    But that might not be the case because he may have just opened both A and B via personal bookmarks. Or, while being on the homepage, he may have clicked on the link to Article A and then on the link to Article B (also on the homepage). Depending on how the web analytics tool infers the previous page (see above), it may end up telling you that Article A was the page that led the visitor to Article B (even though there might not even be a link from A to B). If you have a lot of links on your homepage, many users may behave this way: They first open the links that look good to them in new tabs, and then proceed to reading them.
    This of course is a general problem with clickstream data. When explaining this for the first time to people, they are often shocked at how “inaccurate” the data is. But as you all know, it is the tendencies that count, not the exact numbers (see Avinash Kaushik’s epic post on “Accuracy versus Precision“ (Jim Novo originally took this concept to Web Analytics)).

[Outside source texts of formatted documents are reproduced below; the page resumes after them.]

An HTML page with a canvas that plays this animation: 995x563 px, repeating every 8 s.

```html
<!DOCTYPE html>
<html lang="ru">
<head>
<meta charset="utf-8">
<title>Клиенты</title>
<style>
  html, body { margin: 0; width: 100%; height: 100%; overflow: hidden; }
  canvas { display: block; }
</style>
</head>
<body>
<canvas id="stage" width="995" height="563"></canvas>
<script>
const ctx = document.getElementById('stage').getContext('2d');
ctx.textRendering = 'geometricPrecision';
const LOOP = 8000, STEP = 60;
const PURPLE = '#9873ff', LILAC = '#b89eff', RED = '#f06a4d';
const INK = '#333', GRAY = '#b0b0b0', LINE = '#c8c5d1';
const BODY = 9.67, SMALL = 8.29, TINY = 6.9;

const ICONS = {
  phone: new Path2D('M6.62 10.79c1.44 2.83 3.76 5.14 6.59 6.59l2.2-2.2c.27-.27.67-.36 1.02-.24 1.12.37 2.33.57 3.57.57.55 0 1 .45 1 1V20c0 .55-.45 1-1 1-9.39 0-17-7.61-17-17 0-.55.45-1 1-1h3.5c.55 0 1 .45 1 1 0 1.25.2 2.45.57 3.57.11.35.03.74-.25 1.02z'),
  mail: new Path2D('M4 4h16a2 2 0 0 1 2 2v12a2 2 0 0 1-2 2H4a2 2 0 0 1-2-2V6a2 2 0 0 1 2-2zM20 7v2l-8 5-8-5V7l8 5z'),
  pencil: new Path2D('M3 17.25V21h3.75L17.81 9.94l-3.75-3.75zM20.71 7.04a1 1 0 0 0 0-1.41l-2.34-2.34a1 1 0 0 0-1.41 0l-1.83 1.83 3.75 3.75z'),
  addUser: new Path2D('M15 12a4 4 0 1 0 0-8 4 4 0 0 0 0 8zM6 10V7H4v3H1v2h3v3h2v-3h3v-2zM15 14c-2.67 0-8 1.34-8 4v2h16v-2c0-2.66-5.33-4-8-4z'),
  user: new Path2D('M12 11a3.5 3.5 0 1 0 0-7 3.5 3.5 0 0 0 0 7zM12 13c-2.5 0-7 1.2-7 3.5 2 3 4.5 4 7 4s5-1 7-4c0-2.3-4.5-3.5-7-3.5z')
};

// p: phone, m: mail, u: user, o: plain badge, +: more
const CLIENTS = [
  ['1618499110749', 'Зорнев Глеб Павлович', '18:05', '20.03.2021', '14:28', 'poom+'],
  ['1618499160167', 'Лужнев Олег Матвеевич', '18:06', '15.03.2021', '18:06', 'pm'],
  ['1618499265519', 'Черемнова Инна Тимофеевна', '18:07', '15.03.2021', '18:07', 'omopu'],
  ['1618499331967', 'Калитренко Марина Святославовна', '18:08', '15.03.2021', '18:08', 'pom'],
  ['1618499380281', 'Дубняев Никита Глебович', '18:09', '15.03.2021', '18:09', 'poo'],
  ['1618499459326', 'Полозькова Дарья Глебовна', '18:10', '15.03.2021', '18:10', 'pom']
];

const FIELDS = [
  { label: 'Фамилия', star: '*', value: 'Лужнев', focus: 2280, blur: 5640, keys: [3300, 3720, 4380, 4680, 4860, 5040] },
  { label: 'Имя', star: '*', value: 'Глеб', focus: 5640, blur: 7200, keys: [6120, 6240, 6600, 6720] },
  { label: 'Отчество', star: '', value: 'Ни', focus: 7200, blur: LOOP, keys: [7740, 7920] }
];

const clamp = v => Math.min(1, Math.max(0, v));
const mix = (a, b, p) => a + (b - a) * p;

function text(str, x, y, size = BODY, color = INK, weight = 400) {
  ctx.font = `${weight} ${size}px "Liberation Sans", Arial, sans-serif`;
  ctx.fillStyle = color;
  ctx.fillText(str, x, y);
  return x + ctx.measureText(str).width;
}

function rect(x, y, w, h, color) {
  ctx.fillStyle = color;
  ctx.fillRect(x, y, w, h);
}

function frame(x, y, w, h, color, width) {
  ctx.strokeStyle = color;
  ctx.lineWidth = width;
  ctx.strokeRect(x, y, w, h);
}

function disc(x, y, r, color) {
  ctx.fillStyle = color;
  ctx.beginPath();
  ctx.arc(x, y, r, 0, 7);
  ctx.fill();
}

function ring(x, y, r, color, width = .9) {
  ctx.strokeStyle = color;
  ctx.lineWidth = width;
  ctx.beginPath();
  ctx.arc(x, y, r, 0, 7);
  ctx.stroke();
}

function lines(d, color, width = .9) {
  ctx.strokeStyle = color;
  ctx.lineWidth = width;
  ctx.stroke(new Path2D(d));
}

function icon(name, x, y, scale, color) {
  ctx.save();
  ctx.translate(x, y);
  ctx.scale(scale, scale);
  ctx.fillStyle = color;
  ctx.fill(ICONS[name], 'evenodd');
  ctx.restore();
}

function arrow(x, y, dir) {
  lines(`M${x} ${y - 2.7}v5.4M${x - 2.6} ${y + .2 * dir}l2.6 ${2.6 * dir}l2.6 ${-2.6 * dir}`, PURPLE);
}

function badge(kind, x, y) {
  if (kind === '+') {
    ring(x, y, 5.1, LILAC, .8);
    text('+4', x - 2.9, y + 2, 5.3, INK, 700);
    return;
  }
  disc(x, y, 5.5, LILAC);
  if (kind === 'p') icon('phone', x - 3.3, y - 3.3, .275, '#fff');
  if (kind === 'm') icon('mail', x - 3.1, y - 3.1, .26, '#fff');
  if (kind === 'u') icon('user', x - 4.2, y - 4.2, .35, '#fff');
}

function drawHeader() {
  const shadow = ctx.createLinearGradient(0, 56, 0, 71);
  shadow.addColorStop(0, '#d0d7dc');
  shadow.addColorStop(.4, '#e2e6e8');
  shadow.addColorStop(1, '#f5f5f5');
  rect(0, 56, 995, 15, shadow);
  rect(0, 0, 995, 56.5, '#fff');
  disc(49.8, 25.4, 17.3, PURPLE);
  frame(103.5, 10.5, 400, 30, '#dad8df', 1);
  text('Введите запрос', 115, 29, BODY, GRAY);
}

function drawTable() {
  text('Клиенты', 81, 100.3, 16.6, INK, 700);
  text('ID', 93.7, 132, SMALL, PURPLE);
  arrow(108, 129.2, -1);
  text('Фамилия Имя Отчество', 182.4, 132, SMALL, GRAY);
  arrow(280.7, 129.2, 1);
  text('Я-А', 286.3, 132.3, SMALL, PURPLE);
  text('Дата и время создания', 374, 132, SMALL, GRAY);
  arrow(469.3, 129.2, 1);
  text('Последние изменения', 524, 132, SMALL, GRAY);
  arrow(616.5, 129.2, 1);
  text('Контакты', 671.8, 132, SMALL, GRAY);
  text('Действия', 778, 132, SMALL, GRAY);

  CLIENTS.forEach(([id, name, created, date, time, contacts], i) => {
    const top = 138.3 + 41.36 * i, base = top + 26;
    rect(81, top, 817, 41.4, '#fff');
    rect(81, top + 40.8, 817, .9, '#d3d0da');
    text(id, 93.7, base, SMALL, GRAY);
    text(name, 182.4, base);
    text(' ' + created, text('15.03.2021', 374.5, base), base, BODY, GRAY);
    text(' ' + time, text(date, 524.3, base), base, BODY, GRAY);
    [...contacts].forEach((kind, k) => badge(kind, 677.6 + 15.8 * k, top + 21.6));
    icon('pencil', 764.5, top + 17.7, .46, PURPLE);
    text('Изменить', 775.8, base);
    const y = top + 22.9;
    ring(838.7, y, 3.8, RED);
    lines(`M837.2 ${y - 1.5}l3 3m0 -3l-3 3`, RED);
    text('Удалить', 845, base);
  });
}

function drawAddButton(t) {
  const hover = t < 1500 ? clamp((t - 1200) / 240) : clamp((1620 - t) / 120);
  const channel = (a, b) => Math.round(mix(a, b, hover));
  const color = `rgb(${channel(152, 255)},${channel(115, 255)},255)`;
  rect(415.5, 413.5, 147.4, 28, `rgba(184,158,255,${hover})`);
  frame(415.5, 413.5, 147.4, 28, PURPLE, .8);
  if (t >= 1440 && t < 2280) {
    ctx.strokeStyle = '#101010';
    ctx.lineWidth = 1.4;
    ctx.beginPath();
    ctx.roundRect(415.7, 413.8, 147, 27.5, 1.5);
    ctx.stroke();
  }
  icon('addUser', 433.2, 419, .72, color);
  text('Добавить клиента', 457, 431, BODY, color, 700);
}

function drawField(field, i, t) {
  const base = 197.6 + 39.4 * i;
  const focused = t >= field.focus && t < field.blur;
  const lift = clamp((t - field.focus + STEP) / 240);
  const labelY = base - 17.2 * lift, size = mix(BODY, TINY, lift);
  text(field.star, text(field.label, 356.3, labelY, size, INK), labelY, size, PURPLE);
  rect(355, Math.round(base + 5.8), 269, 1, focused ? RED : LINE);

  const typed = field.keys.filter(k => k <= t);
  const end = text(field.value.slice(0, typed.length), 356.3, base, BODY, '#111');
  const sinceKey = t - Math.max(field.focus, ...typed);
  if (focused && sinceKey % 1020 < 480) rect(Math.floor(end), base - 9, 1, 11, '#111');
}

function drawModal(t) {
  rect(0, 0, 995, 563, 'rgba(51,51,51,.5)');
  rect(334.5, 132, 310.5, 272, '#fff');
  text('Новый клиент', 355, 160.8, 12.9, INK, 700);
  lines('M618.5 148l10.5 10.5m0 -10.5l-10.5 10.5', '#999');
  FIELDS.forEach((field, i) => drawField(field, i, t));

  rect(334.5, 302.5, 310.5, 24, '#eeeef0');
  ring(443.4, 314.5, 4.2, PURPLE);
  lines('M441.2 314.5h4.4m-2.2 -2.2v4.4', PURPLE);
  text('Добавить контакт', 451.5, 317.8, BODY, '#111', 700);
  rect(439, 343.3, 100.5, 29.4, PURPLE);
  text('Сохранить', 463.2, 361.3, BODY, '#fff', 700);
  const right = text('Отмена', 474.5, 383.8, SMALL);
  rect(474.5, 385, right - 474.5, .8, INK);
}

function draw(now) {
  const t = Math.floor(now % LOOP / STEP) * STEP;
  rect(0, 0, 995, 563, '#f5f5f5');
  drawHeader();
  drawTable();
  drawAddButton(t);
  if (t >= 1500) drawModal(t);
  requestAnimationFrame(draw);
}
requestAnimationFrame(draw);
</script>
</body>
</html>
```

  7. Data between In-Page Analytics and Navigation Summary doesn’t match: Looking at In-Page Analytics data, it tells me that, out of the 40,352 Pageviews of my homepage last week, 25% (8,015) went on to view the page “STIPENDIUM”, so they must have clicked on this link there:
    But if I look at the navigation summary for my homepage, I get a click rate of roughly 36% for the link to “STIPENDIUM”. My interpretation: The navigation summary, unlike In-Page Analytics, also shows next pages that were on subdomains; but shouldn’t that even lower the percentage of each “click” since there are more links to be clicked? Not necessarily, because In-Page Analytics also counts clicks if the current page is the same as the previous one (like when you click on “refresh”, which happens a lot on our homepage). The navigation summary only shows next pages if they were different from your current page.

    So the bases for calculation of In-Page Analytics click rates and Navigation Summary click rates are very different, even though they display the same number of Pageviews as their basis – very misleading! Both reports are ok most of the time if you want to get the tendencies but you should never put both reports side by side unless you really want to confuse someone.
  8. No possibility to export or save the data. Since you can’t view historical data, the only way to save the current In-Page Analytics data is by taking a screenshot. You can’t export the data and send it to someone as a PDF or an Excel file to use it for further analysis (given the complexity and mass of data, this is understandable though).
  9. It often crashes (ok, it’s still “beta”). As visual and user-friendly as it is, In-Page Analytics has some usability issues. Since there is a ton of data to load for each page, In-Page Analytics often needs a long time to load and often crashes and requires reloading the page. There are other minor issues like the fact that sometimes you cannot follow links because the bubbles pop up directly over it.
Conclusion
Now, just because there are 9 cons and just 5 pros doesn’t mean that the cons outweigh the pros. So this post should not be seen as a recommendation to refrain from In-Page Analytics.
In-Page Analytics is definitely awesome when your on-site campaigns are mostly static (content doesn’t change within the time frame you’re analyzing), if you don’t have too many outbound links or links to subdomains, and if you are in no need to save the data for historical analyses (before and after). With In-Page Analytics, you are getting a report that, in its basic form, can easily be grasped by anyone and offers great filtering and segmenting methods – without the need to put any extra code on your page.